◆ Stored data
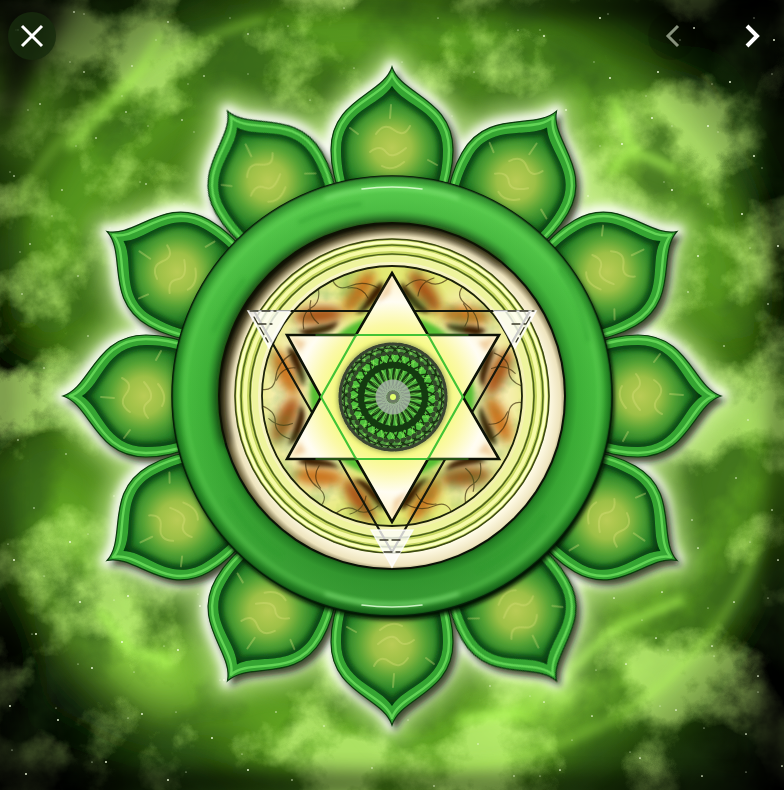
<!DOCTYPE html>
<html lang="en">
<head>
<meta charset="utf-8">
<title>Green lotus mandala</title>
<style>
:root{--night:#020602;--moss:#284f0c;--lime:#86dc2c;--glow:#b4ff58;--leaf:#3fb338;--leaf-light:#62d555;--leaf-dark:#0c4a12;--cream:#fbf6d4;--ink:#0c1206;--brown:#8a4410;--white:#fff}
html,body{margin:0;height:100%;overflow:hidden;background:var(--night)}
.viewer{position:relative;width:784px;height:790px;overflow:hidden}
.artwork{display:block;width:784px;height:790px}
.line{fill:none;stroke-linejoin:round;stroke-linecap:round}
.star-dust{fill:none;stroke:#f3ffe0;stroke-linecap:round}
.control{position:absolute;top:12px;width:48px;height:48px;border-radius:50%}
.control svg{display:block;width:48px;height:48px;fill:none;stroke:var(--white);stroke-width:3}
.close{left:8px;background:rgba(24,44,14,.82)}
.previous{left:648px;background:rgba(0,0,0,.16)}
.previous svg{stroke:#86917c}
.next{left:728px}
</style>
</head>
<body>
<main class="viewer">
<svg class="artwork" viewBox="0 0 784 790" role="img" aria-label="Green twelve-petal lotus with a six-pointed star in a starry nebula">
<defs>
<radialGradient id="space" gradientUnits="userSpaceOnUse" cx="392" cy="396" r="540">
<stop offset="0" stop-color="#5d9a20"/><stop offset=".58" stop-color="#487f18"/><stop offset=".72" stop-color="#37680f"/><stop offset=".86" stop-color="#1b3a08"/><stop offset="1" stop-color="#040a02"/>
</radialGradient>
<radialGradient id="petal-bowl" gradientUnits="userSpaceOnUse" cx="0" cy="-248" r="60">
<stop offset="0" stop-color="#b9cc55"/><stop offset=".32" stop-color="#9cc046"/><stop offset=".56" stop-color="#56a334"/><stop offset=".76" stop-color="#2a8428"/><stop offset="1" stop-color="#0f4f14"/>
</radialGradient>
<radialGradient id="ring-bevel" gradientUnits="userSpaceOnUse" cx="392" cy="396" r="221">
<stop offset=".77" stop-color="#0b3a0c"/><stop offset=".8" stop-color="#2a8e28"/><stop offset=".84" stop-color="#41b53a"/><stop offset=".93" stop-color="#4cc243"/><stop offset=".96" stop-color="#3aa834"/><stop offset=".985" stop-color="#1f7a20"/><stop offset="1" stop-color="#062408"/>
</radialGradient>
<linearGradient id="ring-shade" x1="0" y1="0" x2="0" y2="1">
<stop offset="0" stop-color="#8df07c" stop-opacity=".18"/><stop offset=".5" stop-color="#1f8a20" stop-opacity=".12"/><stop offset="1" stop-color="#04300a" stop-opacity=".3"/>
</linearGradient>
<radialGradient id="dish" gradientUnits="userSpaceOnUse" cx="396" cy="401" r="177">
<stop offset="0" stop-color="#fff7a8"/><stop offset=".45" stop-color="#e6ee70"/><stop offset=".72" stop-color="#f3f1b0"/><stop offset=".86" stop-color="#fffbe6"/><stop offset=".93" stop-color="#eee4bd"/><stop offset=".97" stop-color="#756a43"/><stop offset="1" stop-color="#14140a"/>
</radialGradient>
<radialGradient id="star-fill" gradientUnits="userSpaceOnUse" cx="392" cy="397" r="122">
<stop offset="0" stop-color="#eefc5c"/><stop offset=".45" stop-color="#f6fb7c"/><stop offset=".6" stop-color="#fbf9a8"/><stop offset=".78" stop-color="#fffdf2"/><stop offset="1" stop-color="#fff4c8"/>
</radialGradient>
<radialGradient id="rosette-fill">
<stop offset="0" stop-color="#d8ff74"/><stop offset=".12" stop-color="#6c8a62"/><stop offset=".4" stop-color="#3d9a36"/><stop offset=".75" stop-color="#4fc03c"/><stop offset="1" stop-color="#4b5e40"/>
</radialGradient>
<radialGradient id="vignette" cx=".5" cy=".5" r=".72">
<stop offset=".7" stop-color="#000" stop-opacity="0"/><stop offset="1" stop-color="#000" stop-opacity=".92"/>
</radialGradient>
<filter id="blur-xl" x="-60%" y="-60%" width="220%" height="220%"><feGaussianBlur stdDeviation="26"/></filter>
<filter id="blur-l" x="-30%" y="-30%" width="160%" height="160%"><feGaussianBlur stdDeviation="11"/></filter>
<filter id="blur-m" x="-40%" y="-40%" width="180%" height="180%"><feGaussianBlur stdDeviation="5"/></filter>
<filter id="blur-s" x="-40%" y="-40%" width="180%" height="180%"><feGaussianBlur stdDeviation="2"/></filter>
<filter id="cast" x="-10%" y="-10%" width="120%" height="120%"><feDropShadow dx="4" dy="5" stdDeviation="3" flood-color="#0a1206" flood-opacity=".8"/></filter>
<filter id="clouds" x="0" y="0" width="100%" height="100%">
<feTurbulence type="fractalNoise" baseFrequency=".011" numOctaves="6" seed="8"/>
<feColorMatrix values="0 0 0 0 .58  0 0 0 0 .95  0 0 0 0 .2  4.5 0 0 0 -2.15"/>
</filter>
<filter id="smoke" x="0" y="0" width="100%" height="100%">
<feTurbulence type="fractalNoise" baseFrequency=".009" numOctaves="5" seed="21"/>
<feColorMatrix values="0 0 0 0 .03  0 0 0 0 .1  0 0 0 0 .01  0 4 0 0 -1.8"/>
</filter>
<filter id="marble" x="0" y="0" width="100%" height="100%">
<feTurbulence type="fractalNoise" baseFrequency=".03" numOctaves="4" seed="5"/>
<feColorMatrix values="0 0 0 0 .04  0 0 0 0 .26  0 0 0 0 .05  0 3 0 0 -1.4"/>
</filter>
<clipPath id="petal-clip"><path d="M0-310C-12-290-51-286-51-246C-51-225-46-212-42-195H42C46-212 51-225 51-246C51-286 12-290 0-310Z"/></clipPath>
<clipPath id="dish-clip"><circle cx="392" cy="396" r="130"/></clipPath>
<path id="petal-outline" d="M0-329C-9-301-61-297-61-246C-61-225-55-210-50-195H50C55-210 61-225 61-246C61-297 9-301 0-329Z"/>
<g id="petal">
<use href="#petal-outline" fill="#35a532" stroke="#0a3a0d" stroke-width="1.2"/>
<path class="line" d="M0-322C-8-297-57-294-57-246C-57-228-53-214-49-202M0-322C8-297 57-294 57-246C57-228 53-214 49-202" stroke="#62d555" stroke-width="2.4"/>
<path d="M0-310C-12-290-51-286-51-246C-51-225-46-212-42-195H42C46-212 51-225 51-246C51-286 12-290 0-310Z" fill="url(#petal-bowl)"/>
<g clip-path="url(#petal-clip)">
<path class="line" d="M-46-200C-50-220-51-232-51-246C-51-286-12-290 0-310C12-290 51-286 51-246C51-232 50-220 46-200" stroke="#06330b" stroke-width="10" opacity=".65" filter="url(#blur-s)"/>
<path class="line" d="M-16-262q8-12 18-4t16-4M-22-244q10-8 16 0t20-4M-10-230q10 6 22-4M-34-262l-8-6M36-236l9 5M-2-278l1-13" stroke="#d9e37c" stroke-width="2" opacity=".35"/>
<path d="M-44-216H44V-190H-44Z" fill="#06330b" opacity=".7" filter="url(#blur-m)"/>
</g>
</g>
<g id="petal-pair"><use href="#petal"/><use href="#petal" transform="rotate(180)"/></g>
<g id="outline-pair"><use href="#petal-outline"/><use href="#petal-outline" transform="rotate(180)"/></g>
<g id="lotus-outline">
<use href="#outline-pair"/><use href="#outline-pair" transform="rotate(30)"/><use href="#outline-pair" transform="rotate(60)"/><use href="#outline-pair" transform="rotate(90)"/><use href="#outline-pair" transform="rotate(120)"/><use href="#outline-pair" transform="rotate(150)"/>
</g>
<path id="dust" d="M18 30h0M74 12h0M132 66h0M40 104h0M96 138h0M168 22h0M182 120h0M14 176h0M62 190h0M146 184h0M204 76h0M228 150h0M216 208h0M110 232h0M30 244h0M248 34h0M252 240h0M172 250h0M84 72h0M126 112h0"/>
<g id="flame">
<ellipse cx="-33" cy="-104" rx="9" ry="25" transform="rotate(35 -33 -104)" fill="#c9741f" filter="url(#blur-m)"/>
<ellipse cx="33" cy="-104" rx="9" ry="25" transform="rotate(-35 33 -104)" fill="#a85518" filter="url(#blur-m)"/>
<path d="M-9-115C-22-108-24-96-36-82C-26-82-18-94-9-104ZM9-115C20-104 24-96 38-84C28-80 18-92 9-104Z" fill="#3b1c06" filter="url(#blur-s)"/>
<path class="line" d="M-14-108q-14-8-28-2t-18-8M14-110q12-10 22-4t22-5M-24-98q-6-12-20-10M26-100q2-14 16-18" stroke="#3b2808" stroke-width="1.2" opacity=".65"/>
</g>
<path id="spoke" class="line" d="M0-7C17-16 25-36 8-53M0-7C-10-24-8-40 8-53"/>
<g id="spoke-fan"><use href="#spoke"/><use href="#spoke" transform="rotate(15)"/><use href="#spoke" transform="rotate(30)"/><use href="#spoke" transform="rotate(45)"/><use href="#spoke" transform="rotate(60)"/><use href="#spoke" transform="rotate(75)"/></g>
<g id="spiral"><use href="#spoke-fan"/><use href="#spoke-fan" transform="rotate(90)"/><use href="#spoke-fan" transform="rotate(180)"/><use href="#spoke-fan" transform="rotate(270)"/></g>
<path id="corner" d="M248 311H290L269 348Z"/>
</defs>

<g id="nebula">
<rect width="784" height="790" fill="url(#space)"/>
<g class="line" filter="url(#blur-xl)">
<path d="M40 300C70 130 220 20 400 32C560 44 690 150 724 300" stroke="#79c92a" stroke-width="48" opacity=".65"/>
<path d="M60 500C90 640 220 745 400 748C560 745 700 650 740 440" stroke="#82d42e" stroke-width="56" opacity=".7"/>
<path d="M15 40L10 110" stroke="#9dff3a" stroke-width="70"/>
<path d="M620 130L655 160M110 620L165 670M600 640L510 720" stroke="#aef452" stroke-width="54"/>
<path d="M700 20L784 60M784 200V330M0 270V420M0 640L60 790M760 600L784 790" stroke="#020602" stroke-width="76"/>
<path d="M130 60L230 40M60 690L240 740M690 90L740 200" stroke="#16300a" stroke-width="44" opacity=".7"/>
</g>
<rect width="784" height="790" filter="url(#smoke)" opacity=".6"/>
<rect width="784" height="790" filter="url(#clouds)" opacity=".72"/>
<g class="line" stroke="#b4ff58" filter="url(#blur-m)">
<path d="M0 30L22 60L8 100M160 36L130 84L70 146M614 100L632 150L672 168M632 150L610 172M100 612L130 650L170 664M560 680L612 630L680 600M460 720L520 712" stroke-width="8" opacity=".75"/>
<path d="M20 200C60 120 150 50 260 20M430 770C590 760 710 680 762 540" stroke-width="9" opacity=".35"/>
</g>
<rect width="784" height="790" fill="url(#vignette)"/>
<path d="M0 0H784V790H0ZM0 150L10 770L760 784L776 400L768 22L500 8L70 0Z" fill="#000" fill-rule="evenodd" filter="url(#blur-l)" opacity=".85"/>
<g class="star-dust">
<use href="#dust" stroke-width="1.6"/><use href="#dust" x="270" y="-4" stroke-width="1.2"/><use href="#dust" x="526" y="6" stroke-width="1.8"/>
<use href="#dust" x="4" y="264" stroke-width="1.3"/><use href="#dust" x="520" y="270" stroke-width="1.5"/><use href="#dust" x="-4" y="530" stroke-width="1.8"/><use href="#dust" x="262" y="536" stroke-width="1.4"/><use href="#dust" x="530" y="526" stroke-width="1.7"/>
<use href="#dust" transform="rotate(90 130 130)" stroke-width="1"/><use href="#dust" transform="translate(524 0) rotate(90 130 130)" stroke-width="1"/><use href="#dust" transform="translate(0 524) rotate(180 130 130)" stroke-width="1.1"/><use href="#dust" transform="translate(520 524) rotate(90 130 130)" stroke-width="1.1"/>
</g>
</g>

<g id="lotus" transform="translate(392 396)">
<use href="#lotus-outline" fill="#d6f7a0" stroke="#d6f7a0" stroke-width="36" stroke-linejoin="round" filter="url(#blur-l)" opacity=".7"/>
<use href="#lotus-outline" fill="#fff" stroke="#fff" stroke-width="14" stroke-linejoin="round" filter="url(#blur-m)" opacity=".9"/>
<g filter="url(#cast)">
<use href="#petal-pair"/><use href="#petal-pair" transform="rotate(30)"/><use href="#petal-pair" transform="rotate(60)"/><use href="#petal-pair" transform="rotate(90)"/><use href="#petal-pair" transform="rotate(120)"/><use href="#petal-pair" transform="rotate(150)"/>
</g>
</g>

<g id="ring">
<circle cx="394" cy="400" r="220" fill="#021004" filter="url(#blur-s)"/>
<circle cx="392" cy="396" r="220" fill="url(#ring-bevel)" stroke="#041a06" stroke-width="1.5"/>
<circle cx="392" cy="396" r="220" fill="url(#ring-shade)"/>
<g class="line">
<circle cx="392" cy="396" r="208" stroke="#6fe060" stroke-width="3" opacity=".45" filter="url(#blur-s)"/>
<path d="M326 198A209 209 0 0 1 458 198M326 594A209 209 0 0 0 458 594" stroke="#8ff084" stroke-width="3" opacity=".65" filter="url(#blur-s)"/>
<path d="M362 189Q392 185 422 189M362 605Q392 609 422 605" stroke="#e0ffd8" stroke-width="1.6" opacity=".85"/>
<path d="M214 330q14-30 30-50M560 270q22 34 28 70M230 500q20 36 50 56M480 570q40-20 64-54M300 222q30-14 60-18" stroke="#2c9a2b" stroke-width="4" opacity=".5" filter="url(#blur-s)"/>
</g>
</g>

<g id="dish-plate">
<circle cx="392" cy="396" r="174" fill="#0a1206"/>
<circle cx="392" cy="396" r="172" fill="url(#dish)"/>
<path class="line" d="M226 440A172 172 0 0 1 500 262" stroke="#0a0d04" stroke-width="9" opacity=".6" filter="url(#blur-m)"/>
<g class="line">
<circle cx="392" cy="396" r="149" stroke="#c8d862" stroke-width="17"/>
<circle cx="392" cy="396" r="157" stroke="#3d4a14" stroke-width="1.6"/>
<circle cx="392" cy="396" r="154" stroke="#fbffc0" stroke-width="3"/>
<circle cx="392" cy="396" r="151" stroke="#55701c" stroke-width="1.6"/>
<circle cx="392" cy="396" r="147" stroke="#f6fba6" stroke-width="4"/>
<circle cx="392" cy="396" r="142" stroke="#4b611a" stroke-width="1.6"/>
<circle cx="392" cy="396" r="137" stroke="#eef49c" stroke-width="6"/>
</g>
<circle cx="392" cy="396" r="130" fill="#e3ea74"/>
<g clip-path="url(#dish-clip)">
<path d="M262 396A130 130 0 0 1 330 282L350 330L310 396L350 470L330 510A130 130 0 0 1 262 396ZM522 396A130 130 0 0 0 454 282L440 330L474 396L440 470L454 510A130 130 0 0 0 522 396Z" fill="#f8efb4" filter="url(#blur-l)"/>
<g transform="translate(392 396)"><use href="#flame"/><use href="#flame" transform="rotate(60)"/><use href="#flame" transform="rotate(120)"/><use href="#flame" transform="rotate(180)"/><use href="#flame" transform="rotate(240)"/><use href="#flame" transform="rotate(300)"/></g>
<rect x="262" y="266" width="260" height="260" filter="url(#marble)" opacity=".3"/>
</g>
<circle cx="392" cy="396" r="82" fill="#55bd32" filter="url(#blur-s)"/>
<circle class="line" cx="392" cy="396" r="130" stroke="#1c2208" stroke-width="1.8"/>
</g>

<g id="outer-triangle">
<path class="line" d="M254 311H530L392 552Z" stroke="#15180c" stroke-width="2.2"/>
<g fill="#fff" fill-opacity=".78" stroke="#fff" stroke-opacity=".8" stroke-width="1.5">
<use href="#corner"/><use href="#corner" transform="matrix(-1 0 0 1 784 0)"/><path d="M371 530H413L392 567Z"/>
</g>
<path class="line" d="M250 311H276M508 311H534M380 540H404M384 552H400M258 324H272M512 324H526M254 317L268 342M530 317L516 342" stroke="#3a3a2a" stroke-width="1.3" stroke-dasharray="8 4"/>
</g>

<g id="six-point-star">
<path d="M392 273L428 335H499L463 397L499 459H428L392 522L356 459H287L321 397L287 335H356Z" fill="url(#star-fill)" stroke="#0c1206" stroke-width="2.6"/>
<g fill="#d98c3a" opacity=".35" filter="url(#blur-s)"><path d="M392 276L376 304L390 294ZM392 518L408 490L394 500ZM292 338L300 352L306 342ZM494 338L486 352L478 342ZM292 456L300 442L306 452ZM494 456L486 442L478 452Z"/></g>
<path class="line" d="M356 335H428M463 397L428 335M463 397L428 459M428 459H356M321 397L356 459M321 397L356 335" stroke="#43c336" stroke-width="2.2"/>
<path class="line" d="M356 335L316 335M428 335H468M356 459H316M428 459H468" stroke="#2e6b1c" stroke-width="1.4"/>
</g>

<g id="rosette" transform="translate(393 397)">
<circle r="56" fill="#526048" opacity=".5" filter="url(#blur-s)"/>
<circle r="54" fill="url(#rosette-fill)"/>
<g stroke="#17350f" stroke-width="1.5"><use href="#spiral"/></g>
<g stroke="#8df05c" stroke-width=".8" opacity=".75"><use href="#spiral" transform="rotate(5)"/></g>
<g class="line">
<circle r="53" stroke="#3a4432" stroke-width="3" stroke-dasharray="5 1.9"/>
<circle r="49" stroke="#1f2e18" stroke-width="1.2"/>
<circle r="44" stroke="#33482a" stroke-width="4" stroke-dasharray="1.5 4.3"/>
<circle r="32" stroke="#143a10" stroke-width="7" stroke-dasharray="2 5"/>
<circle r="12" stroke="#aab4ac" stroke-width="11" stroke-dasharray="1 2.1" opacity=".8"/>
</g>
<circle r="6" fill="#6a7a62"/><circle r="3" fill="#e2ff6a"/>
</g>
</svg>

<div class="control close" role="img" aria-label="Close"><svg viewBox="0 0 48 48"><path d="M14 14L34 34M34 14L14 34"/></svg></div>
<div class="control previous" role="img" aria-label="Previous"><svg viewBox="0 0 48 48"><path d="M30 14L20 24L30 34"/></svg></div>
<div class="control next" role="img" aria-label="Next"><svg viewBox="0 0 48 48"><path d="M19 14L29 24L19 34" stroke-width="4"/></svg></div>
</main>
</body>
</html>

◆ WORK REQUEST
Go through the data and copy every line that includes "aria".

◆ SOLUTION FOR THIS EXERCISE
<svg class="artwork" viewBox="0 0 784 790" role="img" aria-label="Green twelve-petal lotus with a six-pointed star in a starry nebula">
<div class="control close" role="img" aria-label="Close"><svg viewBox="0 0 48 48"><path d="M14 14L34 34M34 14L14 34"/></svg></div>
<div class="control previous" role="img" aria-label="Previous"><svg viewBox="0 0 48 48"><path d="M30 14L20 24L30 34"/></svg></div>
<div class="control next" role="img" aria-label="Next"><svg viewBox="0 0 48 48"><path d="M19 14L29 24L19 34" stroke-width="4"/></svg></div>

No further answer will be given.